** Opening RAW DATA block **

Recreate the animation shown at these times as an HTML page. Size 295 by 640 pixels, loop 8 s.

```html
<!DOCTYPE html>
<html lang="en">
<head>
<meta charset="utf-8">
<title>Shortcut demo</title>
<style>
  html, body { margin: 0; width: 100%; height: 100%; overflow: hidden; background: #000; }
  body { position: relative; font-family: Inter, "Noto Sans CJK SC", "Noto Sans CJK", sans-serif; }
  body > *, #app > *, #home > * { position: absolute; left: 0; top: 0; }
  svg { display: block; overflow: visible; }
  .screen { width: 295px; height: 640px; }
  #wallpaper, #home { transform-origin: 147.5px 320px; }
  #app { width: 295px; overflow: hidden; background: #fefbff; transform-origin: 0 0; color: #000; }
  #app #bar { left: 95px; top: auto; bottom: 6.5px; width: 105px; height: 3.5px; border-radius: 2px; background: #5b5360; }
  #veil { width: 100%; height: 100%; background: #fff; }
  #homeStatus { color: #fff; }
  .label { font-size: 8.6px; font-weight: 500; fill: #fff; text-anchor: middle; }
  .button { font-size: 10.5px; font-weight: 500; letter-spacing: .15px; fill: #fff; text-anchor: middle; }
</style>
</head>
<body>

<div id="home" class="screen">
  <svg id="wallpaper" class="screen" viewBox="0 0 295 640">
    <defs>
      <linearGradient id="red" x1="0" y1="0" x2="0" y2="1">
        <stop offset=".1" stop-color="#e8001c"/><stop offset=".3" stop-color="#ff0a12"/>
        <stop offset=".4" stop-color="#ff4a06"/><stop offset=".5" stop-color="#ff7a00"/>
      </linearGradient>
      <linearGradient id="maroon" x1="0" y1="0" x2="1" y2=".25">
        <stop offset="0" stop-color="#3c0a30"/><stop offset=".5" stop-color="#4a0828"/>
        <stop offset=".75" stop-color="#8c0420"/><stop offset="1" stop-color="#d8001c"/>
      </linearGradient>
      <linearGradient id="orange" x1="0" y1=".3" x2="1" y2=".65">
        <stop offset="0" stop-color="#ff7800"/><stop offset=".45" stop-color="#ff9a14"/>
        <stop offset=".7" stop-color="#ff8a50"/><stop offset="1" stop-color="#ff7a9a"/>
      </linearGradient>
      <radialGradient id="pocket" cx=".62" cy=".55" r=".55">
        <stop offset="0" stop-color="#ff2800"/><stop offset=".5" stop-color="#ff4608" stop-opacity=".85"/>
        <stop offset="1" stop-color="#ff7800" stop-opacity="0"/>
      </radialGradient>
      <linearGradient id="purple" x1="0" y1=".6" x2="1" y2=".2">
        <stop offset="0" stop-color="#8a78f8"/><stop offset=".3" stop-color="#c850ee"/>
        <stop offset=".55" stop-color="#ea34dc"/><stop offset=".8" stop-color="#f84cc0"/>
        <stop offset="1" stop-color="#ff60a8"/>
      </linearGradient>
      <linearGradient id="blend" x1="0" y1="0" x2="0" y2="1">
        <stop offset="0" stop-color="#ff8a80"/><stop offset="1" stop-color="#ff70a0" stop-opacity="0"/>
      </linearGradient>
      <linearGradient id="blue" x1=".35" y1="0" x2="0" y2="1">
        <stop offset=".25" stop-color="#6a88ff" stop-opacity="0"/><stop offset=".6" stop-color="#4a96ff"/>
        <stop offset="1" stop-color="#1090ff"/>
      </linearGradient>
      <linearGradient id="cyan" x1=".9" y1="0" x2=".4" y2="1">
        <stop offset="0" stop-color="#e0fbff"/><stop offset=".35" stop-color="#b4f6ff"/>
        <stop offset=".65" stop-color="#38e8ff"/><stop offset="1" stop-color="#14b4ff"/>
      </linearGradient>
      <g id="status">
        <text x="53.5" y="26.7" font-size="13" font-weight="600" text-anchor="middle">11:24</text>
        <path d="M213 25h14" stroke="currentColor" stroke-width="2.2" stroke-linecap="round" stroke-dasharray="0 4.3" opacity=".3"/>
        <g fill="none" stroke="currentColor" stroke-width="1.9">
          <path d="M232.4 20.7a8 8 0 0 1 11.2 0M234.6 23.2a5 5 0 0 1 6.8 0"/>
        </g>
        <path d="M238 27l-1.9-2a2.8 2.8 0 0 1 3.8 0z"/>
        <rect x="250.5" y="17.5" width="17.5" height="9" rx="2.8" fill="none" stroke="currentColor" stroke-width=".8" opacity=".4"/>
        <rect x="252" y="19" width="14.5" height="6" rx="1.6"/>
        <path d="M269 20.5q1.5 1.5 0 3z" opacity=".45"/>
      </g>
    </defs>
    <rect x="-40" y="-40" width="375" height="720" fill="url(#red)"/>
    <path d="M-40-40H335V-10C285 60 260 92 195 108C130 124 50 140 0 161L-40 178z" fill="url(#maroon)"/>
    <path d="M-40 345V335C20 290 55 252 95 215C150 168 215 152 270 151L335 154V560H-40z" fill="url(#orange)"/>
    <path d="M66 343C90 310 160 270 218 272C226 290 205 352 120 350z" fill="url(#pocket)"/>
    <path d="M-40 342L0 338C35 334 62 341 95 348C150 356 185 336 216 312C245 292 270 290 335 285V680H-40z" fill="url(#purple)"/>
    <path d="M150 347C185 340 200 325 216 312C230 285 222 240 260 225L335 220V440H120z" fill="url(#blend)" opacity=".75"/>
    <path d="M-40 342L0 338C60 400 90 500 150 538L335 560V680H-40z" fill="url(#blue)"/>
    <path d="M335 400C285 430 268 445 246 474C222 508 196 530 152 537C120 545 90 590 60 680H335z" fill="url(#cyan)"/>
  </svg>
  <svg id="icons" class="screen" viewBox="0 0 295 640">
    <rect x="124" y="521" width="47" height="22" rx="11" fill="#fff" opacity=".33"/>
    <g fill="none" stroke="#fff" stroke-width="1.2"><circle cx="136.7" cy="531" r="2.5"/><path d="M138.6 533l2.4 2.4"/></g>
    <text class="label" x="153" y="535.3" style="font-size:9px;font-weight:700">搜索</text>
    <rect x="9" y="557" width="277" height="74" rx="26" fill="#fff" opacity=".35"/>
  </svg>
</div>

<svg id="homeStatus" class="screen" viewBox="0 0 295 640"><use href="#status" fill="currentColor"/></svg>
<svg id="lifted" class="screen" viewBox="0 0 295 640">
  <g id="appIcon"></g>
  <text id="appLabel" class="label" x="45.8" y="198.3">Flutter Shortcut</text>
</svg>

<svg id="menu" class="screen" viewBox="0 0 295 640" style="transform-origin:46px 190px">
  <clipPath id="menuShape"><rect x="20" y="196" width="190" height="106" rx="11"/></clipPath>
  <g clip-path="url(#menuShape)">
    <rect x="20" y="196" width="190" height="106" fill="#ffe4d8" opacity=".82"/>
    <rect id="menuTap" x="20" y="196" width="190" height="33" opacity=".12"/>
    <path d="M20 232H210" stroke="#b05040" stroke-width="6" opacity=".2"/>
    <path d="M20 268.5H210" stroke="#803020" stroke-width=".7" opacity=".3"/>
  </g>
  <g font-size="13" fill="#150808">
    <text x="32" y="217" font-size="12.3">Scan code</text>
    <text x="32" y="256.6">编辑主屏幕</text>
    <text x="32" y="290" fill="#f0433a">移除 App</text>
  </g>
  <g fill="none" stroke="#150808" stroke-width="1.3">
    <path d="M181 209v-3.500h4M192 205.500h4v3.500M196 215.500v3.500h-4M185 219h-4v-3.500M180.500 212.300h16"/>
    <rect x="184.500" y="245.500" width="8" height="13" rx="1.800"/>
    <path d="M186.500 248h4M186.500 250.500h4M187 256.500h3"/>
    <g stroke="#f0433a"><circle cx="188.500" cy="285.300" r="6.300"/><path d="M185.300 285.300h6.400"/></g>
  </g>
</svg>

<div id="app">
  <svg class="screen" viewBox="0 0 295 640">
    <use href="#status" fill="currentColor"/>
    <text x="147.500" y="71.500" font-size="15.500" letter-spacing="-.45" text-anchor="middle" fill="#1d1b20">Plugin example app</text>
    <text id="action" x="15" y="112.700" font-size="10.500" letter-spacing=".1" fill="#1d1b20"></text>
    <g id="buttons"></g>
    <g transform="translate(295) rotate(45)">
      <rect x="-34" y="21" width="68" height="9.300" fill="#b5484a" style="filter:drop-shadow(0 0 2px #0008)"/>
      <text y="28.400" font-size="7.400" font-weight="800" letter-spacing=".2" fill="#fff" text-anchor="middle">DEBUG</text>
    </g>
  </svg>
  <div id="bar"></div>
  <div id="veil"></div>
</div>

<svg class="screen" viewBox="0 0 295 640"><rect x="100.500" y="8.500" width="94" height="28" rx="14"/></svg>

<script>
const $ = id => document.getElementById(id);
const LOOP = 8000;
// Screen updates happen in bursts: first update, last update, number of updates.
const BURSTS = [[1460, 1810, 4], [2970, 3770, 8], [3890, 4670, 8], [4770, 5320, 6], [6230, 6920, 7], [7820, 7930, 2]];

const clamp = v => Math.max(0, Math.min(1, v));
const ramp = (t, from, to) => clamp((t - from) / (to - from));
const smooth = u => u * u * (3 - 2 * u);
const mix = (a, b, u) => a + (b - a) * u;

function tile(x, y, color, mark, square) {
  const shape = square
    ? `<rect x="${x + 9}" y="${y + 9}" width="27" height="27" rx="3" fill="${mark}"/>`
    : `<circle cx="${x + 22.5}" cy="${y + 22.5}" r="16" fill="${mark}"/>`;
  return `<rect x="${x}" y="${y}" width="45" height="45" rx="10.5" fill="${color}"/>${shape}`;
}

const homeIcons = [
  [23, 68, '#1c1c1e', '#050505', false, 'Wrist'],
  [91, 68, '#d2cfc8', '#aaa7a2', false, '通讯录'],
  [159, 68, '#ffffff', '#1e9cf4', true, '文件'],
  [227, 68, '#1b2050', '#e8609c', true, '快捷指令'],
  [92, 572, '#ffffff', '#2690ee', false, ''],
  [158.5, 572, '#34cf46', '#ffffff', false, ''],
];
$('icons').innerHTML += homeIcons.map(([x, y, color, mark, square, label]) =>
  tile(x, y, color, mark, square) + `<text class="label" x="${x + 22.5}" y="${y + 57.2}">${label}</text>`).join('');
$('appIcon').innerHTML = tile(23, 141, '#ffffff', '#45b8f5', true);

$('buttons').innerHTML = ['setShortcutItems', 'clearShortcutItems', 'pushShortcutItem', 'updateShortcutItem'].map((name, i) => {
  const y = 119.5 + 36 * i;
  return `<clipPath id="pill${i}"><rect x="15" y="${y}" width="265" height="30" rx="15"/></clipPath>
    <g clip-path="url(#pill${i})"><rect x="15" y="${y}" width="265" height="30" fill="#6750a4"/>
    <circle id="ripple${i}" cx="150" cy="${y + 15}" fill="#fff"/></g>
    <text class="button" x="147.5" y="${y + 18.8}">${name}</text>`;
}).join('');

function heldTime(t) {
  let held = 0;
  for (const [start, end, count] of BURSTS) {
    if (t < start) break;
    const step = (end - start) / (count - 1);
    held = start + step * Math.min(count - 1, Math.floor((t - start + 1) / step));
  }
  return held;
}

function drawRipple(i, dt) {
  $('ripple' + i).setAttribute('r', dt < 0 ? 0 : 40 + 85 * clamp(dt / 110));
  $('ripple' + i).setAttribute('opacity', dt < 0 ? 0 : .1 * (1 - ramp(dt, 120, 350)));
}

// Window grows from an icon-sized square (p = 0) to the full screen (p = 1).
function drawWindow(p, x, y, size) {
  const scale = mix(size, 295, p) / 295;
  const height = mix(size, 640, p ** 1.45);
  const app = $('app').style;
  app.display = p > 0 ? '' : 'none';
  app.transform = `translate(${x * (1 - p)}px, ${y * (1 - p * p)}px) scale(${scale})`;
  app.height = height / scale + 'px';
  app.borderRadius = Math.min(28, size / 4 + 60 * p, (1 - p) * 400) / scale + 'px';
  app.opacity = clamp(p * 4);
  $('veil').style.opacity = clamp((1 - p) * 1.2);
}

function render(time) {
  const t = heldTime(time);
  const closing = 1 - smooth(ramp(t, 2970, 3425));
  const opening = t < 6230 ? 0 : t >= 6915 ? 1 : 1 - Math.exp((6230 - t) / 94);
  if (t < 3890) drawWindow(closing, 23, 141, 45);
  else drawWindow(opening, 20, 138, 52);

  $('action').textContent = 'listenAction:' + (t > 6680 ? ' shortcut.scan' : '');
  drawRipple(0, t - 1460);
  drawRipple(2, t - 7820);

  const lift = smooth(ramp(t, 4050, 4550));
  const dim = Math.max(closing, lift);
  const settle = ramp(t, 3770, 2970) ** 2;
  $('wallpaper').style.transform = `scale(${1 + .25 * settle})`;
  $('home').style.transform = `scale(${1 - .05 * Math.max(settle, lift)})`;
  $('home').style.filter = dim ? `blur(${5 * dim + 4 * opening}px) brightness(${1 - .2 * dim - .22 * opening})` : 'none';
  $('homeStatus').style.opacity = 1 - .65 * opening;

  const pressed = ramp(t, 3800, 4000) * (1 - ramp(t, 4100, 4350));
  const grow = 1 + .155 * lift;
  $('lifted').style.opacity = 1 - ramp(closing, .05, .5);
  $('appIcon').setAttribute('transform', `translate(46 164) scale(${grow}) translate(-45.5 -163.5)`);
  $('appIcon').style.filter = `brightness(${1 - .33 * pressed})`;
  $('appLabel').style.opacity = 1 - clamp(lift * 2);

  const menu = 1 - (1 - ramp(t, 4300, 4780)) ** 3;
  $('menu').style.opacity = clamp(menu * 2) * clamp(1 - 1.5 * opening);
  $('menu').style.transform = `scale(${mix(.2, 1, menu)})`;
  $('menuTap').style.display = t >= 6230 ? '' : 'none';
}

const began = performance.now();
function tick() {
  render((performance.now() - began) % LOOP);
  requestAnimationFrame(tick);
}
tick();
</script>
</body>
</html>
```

** Closing RAW DATA block **

▸ **YOUR GOAL**: Copy out every line of the material above that mentions the word "Math".

▸ **PROBLEM SOLUTION**:
const clamp = v => Math.max(0, Math.min(1, v));
    held = start + step * Math.min(count - 1, Math.floor((t - start + 1) / step));
  app.borderRadius = Math.min(28, size / 4 + 60 * p, (1 - p) * 400) / scale + 'px';
  const opening = t < 6230 ? 0 : t >= 6915 ? 1 : 1 - Math.exp((6230 - t) / 94);
  const dim = Math.max(closing, lift);
  $('home').style.transform = `scale(${1 - .05 * Math.max(settle, lift)})`;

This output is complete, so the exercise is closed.